You can also stroke the animal behind its ears while being careful not to touch the ears. Finally, you can stroke the pet’s back closer to the shoulder and away from the tail. Touching the animal’s tail can also stress it.
If you wish to cultivate a positive association with your pet, you will have to keep in mind that this process takes time. Acknowledge that your pet is a sentient being with its own clock. Let these associations arise organically instead of accelerating the process. Finally, make sure to adopt practices you can do on your laziest days instead of creating a routine that you can only do on your active days.
Give It Attention
As a rabbit owner, you know that the little creatures need attention. While they generally nudge their owner to get attention, sometimes they resort to biting for the same reason. Suppose you already have a positive relationship with your pet, and it mentally associates you with the food supply.
In that case, you can eliminate biting behavior by squealing anytime it bites you. You have to show the animal that it is hurting you. When the rabbit learns this, it will soften its bites, and you should continue to squeal despite not being hurt till it stops biting altogether. At this stage, the animal will only nudge you, and as long as you pet it as a response, it will not go any further.

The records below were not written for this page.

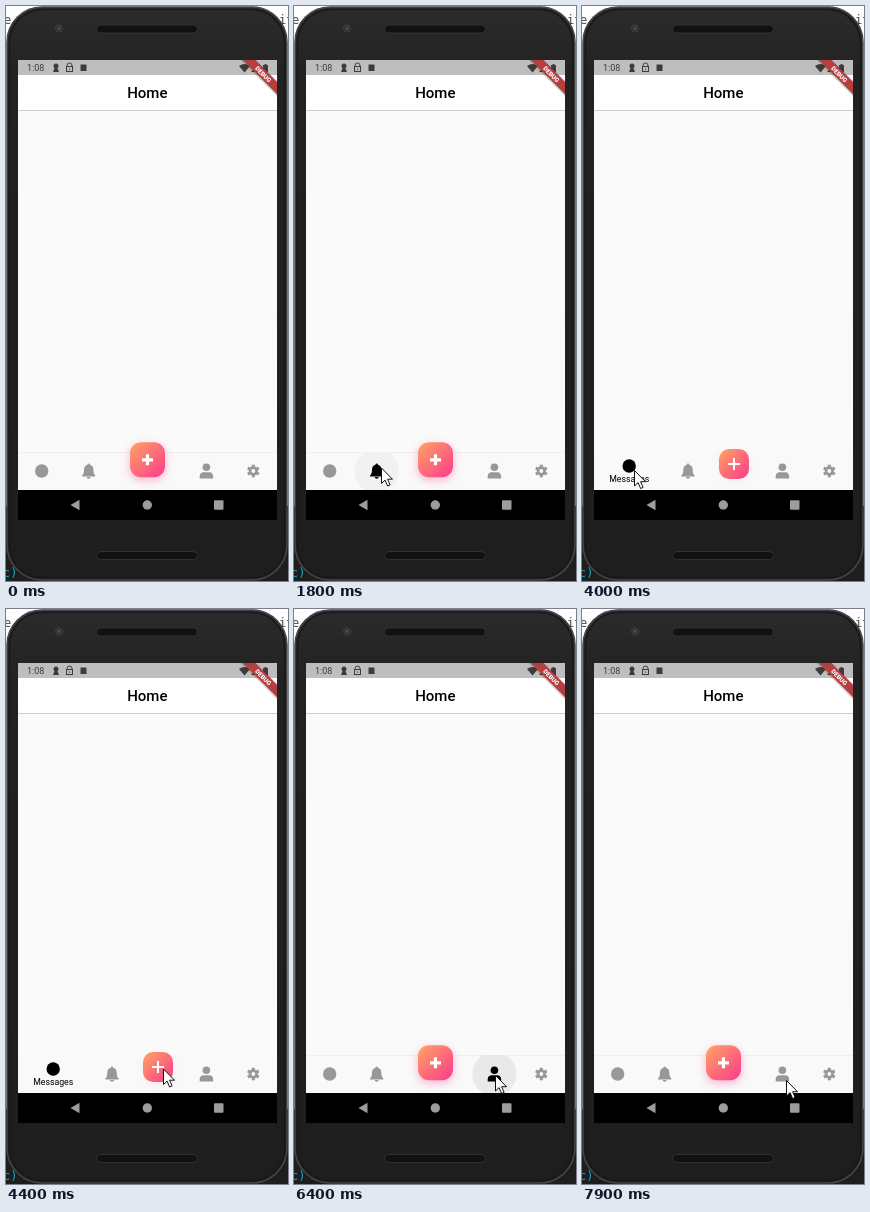
An HTML page for the animation above (8 s loop, 282 by 575 pixels).

```html
<!DOCTYPE html>
<html lang="en">
<head>
<meta charset="utf-8">
<title>Navigation bar</title>
<style>
  html, body { margin: 0; width: 100%; height: 100%; overflow: hidden; background: #fff; }
  svg { display: block; width: 282px; height: 575px; }
  text { font-family: Roboto, sans-serif; }
  .label { font-size: 8.75px; text-anchor: middle; }
  .code { font: 12px "DejaVu Sans Mono", monospace; }
</style>
</head>
<body>
<svg viewBox="0 0 282 575">
  <defs>
    <linearGradient id="warm" x1="0" y1="0" x2="1" y2="1">
      <stop offset="0" stop-color="#ffa463"/>
      <stop offset="1" stop-color="#fb3a8c"/>
    </linearGradient>
    <linearGradient id="shell" x1="0" y1="0" x2="0" y2="1">
      <stop offset="0" stop-color="#2b2b2b"/>
      <stop offset=".12" stop-color="#222"/>
      <stop offset="1" stop-color="#1e1e1e"/>
    </linearGradient>
    <filter id="soft" x="-60%" y="-60%" width="220%" height="220%"><feGaussianBlur stdDeviation="5"/></filter>
    <clipPath id="screen"><rect x="12" y="54" width="259" height="460"/></clipPath>
    <clipPath id="bar"><rect x="12" y="446" width="259" height="38"/></clipPath>
  </defs>

  <!-- desktop behind the phone -->
  <rect width="282" height="575" fill="#fff"/>
  <rect y="500" width="282" height="75" fill="#1e1e1e"/>
  <text class="code" x="-2" y="18" fill="#444">e</text>
  <text class="code" x="273" y="18" fill="#444">it</text>

  <!-- phone -->
  <rect x="1" y="1" width="280" height="573" rx="35" fill="url(#shell)" stroke="#474747" stroke-width="1.5"/>
  <rect x="3.5" y="3.5" width="275" height="568" rx="33" fill="none" stroke="#191919" stroke-width="1.5"/>
  <text class="code" x="-3" y="571" fill="#1c9fc4" font-style="italic">c)</text>
  <circle cx="53" cy="22.500" r="3.500" fill="#333" stroke="#3f3f3f"/>
  <circle cx="53" cy="22.500" r="1.300" fill="#555"/>
  <g fill="#111" stroke="#303030">
    <rect x="90.500" y="19" width="101" height="8" rx="4"/>
    <rect x="90.500" y="545.500" width="101" height="8" rx="4"/>
  </g>

  <!-- app -->
  <g clip-path="url(#screen)">
    <rect x="12" y="54" width="259" height="430" fill="#fafafa"/>
    <rect x="12" y="54" width="259" height="15" fill="#bebebe"/>
    <rect x="12" y="69" width="259" height="35" fill="#fff"/>
    <rect x="12" y="104" width="259" height="1" fill="#cfcfcf"/>
    <text x="141.300" y="92" font-size="15" font-weight="500" text-anchor="middle">Home</text>

    <g fill="#3c3c3c">
      <text x="21" y="65" font-size="9">1:08</text>
      <circle cx="50" cy="60" r="2.500"/>
      <path d="M49 61h2l2 5h-6z"/>
      <path d="M61 61v-1.500a2.500 2.500 0 0 1 5 0V61" fill="none" stroke="#3c3c3c"/>
      <rect x="60.500" y="60.500" width="6" height="5" fill="none" stroke="#3c3c3c"/>
      <rect x="63" y="62.500" width="1.200" height="1.200"/>
      <rect x="74.500" y="58.500" width="6" height="6.500"/>
      <path d="M233 60q5.500-4 11 0l-5.500 6.500z"/>
      <path d="M253 57.500v8.500h-8z"/>
      <path d="M257 59h1.500v-1h2v1h1.500v7.500h-5z"/>
    </g>
    <g transform="translate(257.300 68.300) rotate(45)">
      <rect x="-40" y="-5" width="80" height="11" fill="#000" opacity=".16"/>
      <rect x="-40" y="-4.500" width="80" height="9" fill="#b53e3e"/>
      <text y="2.200" font-size="6.200" font-weight="900" fill="#fff" text-anchor="middle">DEBUG</text>
    </g>

    <!-- bottom bar -->
    <rect x="12" y="446" width="259" height="38" fill="#f9f9f9"/>
    <rect id="edge" x="12" y="446" width="259" height="1" fill="#efefef"/>
    <circle id="splash" cy="465" clip-path="url(#bar)"/>
    <g id="items">
      <g><circle r="6.700"/></g>
      <g>
        <path d="M0-7.500a1.200 1.200 0 0 1 1.200 1.300C3.700-5.600 4.700-3.600 4.700-1.200c0 3.200.6 4.200 1.900 5.700v.9H-6.600v-.9c1.300-1.500 1.900-2.500 1.900-5.700 0-2.400 1-4.400 3.500-5A1.200 1.200 0 0 1 0-7.500z"/>
        <path d="M-2 6h4a2 1.700 0 0 1-4 0z"/>
      </g>
      <g>
        <circle cy="-3.700" r="3.800"/>
        <path d="M-6.700 7.500V5.200C-6.700 2.600-5 1.300-2.800 1.300h5.600C5 1.300 6.700 2.600 6.700 5.200v2.300z"/>
      </g>
      <g>
        <circle r="3.300" fill="none" stroke="currentColor" stroke-width="2.700"/>
        <g id="teeth"></g>
      </g>
    </g>
    <text class="label" y="475.500">Messages</text>
    <text class="label" y="475.500">Notifications</text>
    <text class="label" y="475.500">Profile</text>

    <rect id="glow" fill="#f0509a" filter="url(#soft)"/>
    <rect id="button" fill="url(#warm)"/>
    <path id="plus" stroke="#fff" fill="none"/>

    <!-- system bar -->
    <rect x="12" y="484" width="259" height="30" fill="#000"/>
    <g fill="#9d9d9d">
      <path d="M64.500 499l9-5.200v10.400z"/>
      <circle cx="141.300" cy="499" r="4.700"/>
      <rect x="208" y="494.300" width="9.500" height="9.500" rx="1"/>
    </g>
  </g>

  <path id="cursor" d="M.5.5v15.500l3.600-3.400 2.500 5.900 2.500-1.100-2.500-5.700h4.900z" fill="#fff" stroke="#111"/>
</svg>

<script>
const $ = id => document.getElementById(id);
const items = [...$('items').children];
const labels = [...document.querySelectorAll('.label')];
const LOOP = 8000, STEP = 100;

$('teeth').innerHTML = [0, 60, 120].map(a =>
  `<rect x="-1.500" y="-6.300" width="3" height="2.800" transform="rotate(${a})"/>
   <rect x="-1.500" y="-6.300" width="3" height="2.800" transform="rotate(${a + 180})"/>`).join('');

// Centres for each layout: messages, bell, profile, settings, button
const layouts = {
  home:     [35.7, 82.7, 200.4, 247.3, 141.5],
  messages: [47.2, 106, 200.4, 247.3, 152],
  bell:     [35.7, 94.2, 200.4, 247.3, 152],
  profile:  [35.7, 82.7, 188.8, 247.3, 131]
};
const tabs = ['messages', 'bell', 'profile'];

// [start, end, layout]
const moves = [
  [-1, 0, 'home'], [1800, 2100, 'bell'], [3600, 3800, 'messages'],
  [4900, 5200, 'home'], [6500, 6900, 'profile'], [7200, 7500, 'home']
];
// [time, highlighted tab]
const inks = [[0, -1], [1800, 1], [3700, 0], [5100, -1], [6200, 2], [7400, -1]];
// [time, x, y]
const path = [
  [0, -30, -30], [99, -30, -30], [100, 0, 0], [900, 70, 466], [1200, 87, 461.5],
  [2200, 87, 461.5], [2400, 90, 466], [2600, 76, 466], [2700, 76, 466], [2800, 68, 470],
  [3200, 44, 463], [3900, 44, 463], [4000, 52, 464], [4400, 157, 459.5], [5400, 157, 459.5],
  [5900, 201, 466], [6700, 201, 466], [7000, 142, 458], [7500, 142, 458], [7900, 204, 471]
];

const mix = (a, b, p) => a + (b - a) * p;
const clamp = v => Math.max(0, Math.min(1, v));
const ease = p => p * p * (3 - 2 * p);
const latest = (list, t) => list.filter(k => k[0] <= t).pop();
const set = (el, attrs) => { for (const k in attrs) el.setAttribute(k, attrs[k]); };

function pointer(t) {
  const n = path.findIndex(k => k[0] > t);
  if (n < 0) return path[path.length - 1].slice(1);
  const a = path[n - 1], b = path[n];
  const p = ease((t - a[0]) / (b[0] - a[0]));
  return [mix(a[1], b[1], p), mix(a[2], b[2], p)];
}

function drawSplash(t) {
  const first = t >= 1800 && t < 2100, second = t >= 6200 && t < 6900;
  const fade = first ? 1 - (t - 1800) / 300 : 1 - clamp((t - 6500) / 400);
  set($('splash'), {
    cx: first ? 82.7 : 200.4,
    r: first ? 22 : 22 * clamp((t - 6100) / 300),
    fill: first ? '#f1f1f1' : '#e9e9e9',
    opacity: first || second ? fade : 0
  });
}

function drawButton(x, open) {
  const size = mix(35, 30, open), y = mix(453.8, 458, open), arm = mix(5.5, 6, open);
  const box = { x: x - size / 2, y: y - size / 2, width: size, height: size, rx: mix(11, 10, open) };
  set($('button'), box);
  set($('glow'), { ...box, y: box.y + 3, opacity: mix(.4, .06, open) });
  set($('plus'), {
    d: `M${x - arm} ${y}h${2 * arm}M${x} ${y - arm}v${2 * arm}`,
    'stroke-width': mix(3.2, 2, open)
  });
  set($('edge'), { opacity: 1 - open });
}

function draw(t) {
  const move = latest(moves, t);
  const from = (moves[moves.indexOf(move) - 1] || move)[2], to = move[2];
  const p = ease(clamp((t - move[0]) / (move[1] - move[0])));
  const xs = layouts.home.map((_, i) => mix(layouts[from][i], layouts[to][i], p));
  const weight = name => (from === name ? 1 - p : 0) + (to === name ? p : 0);
  const ink = latest(inks, t)[1];

  items.forEach((el, i) => {
    const lift = i < 3 ? clamp(weight(tabs[i])) : 0;
    const color = i === ink ? '#000' : '#989898';
    set(el, { transform: `translate(${xs[i]} ${465 - 5 * lift})`, fill: color, color });
    if (labels[i]) set(labels[i], { x: xs[i], opacity: from === to ? 0 : lift });
  });
  drawSplash(t);
  drawButton(xs[4], 1 - (from === to ? 1 : weight('home')));
  set($('cursor'), { transform: `translate(${pointer(t)})` });
}

function tick(now) {
  draw(Math.floor((now % LOOP) / STEP) * STEP);
  requestAnimationFrame(tick);
}
draw(0);
requestAnimationFrame(tick);
</script>
</body>
</html>
```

Spay and Neuter Your Rabbits
Finally, one of the most effective ways to eliminate aggression is to get your pets spayed and neutered. Since the rabbit no longer has the same hormonal makeup, it won’t have the associated aggression associated with reaching sexual maturity and wanting a partner. Remember that biting is something rabbits do while trying to mount other rabbits, especially ones they haven’t bonded well with.
Most pet owners are comfortable with spaying and neutering but delay doing so as they adopt the pet while still young. If your rabbit has reached sexual maturity, it is advisable to get it neutered or spayed so that it doesn’t develop other complications as well.
Pet bunnies are adorable and pettable. But sometimes, they can get used to biting their owners, which can be annoying and hurtful. To avoid this, you can follow the steps listed above. Here’s a recap of the post for brevity:
- Learn whether the bunny bites out of aggression, defense, or dominance
- Fix defensiveness by disrupting patterns that it protects (add various feeding sources)
- Heal aggression by building positive associations with yourself
- Assert dominance to keep the pet from biting
- Desex the rabbit to avoid biting motivated by sexual aggression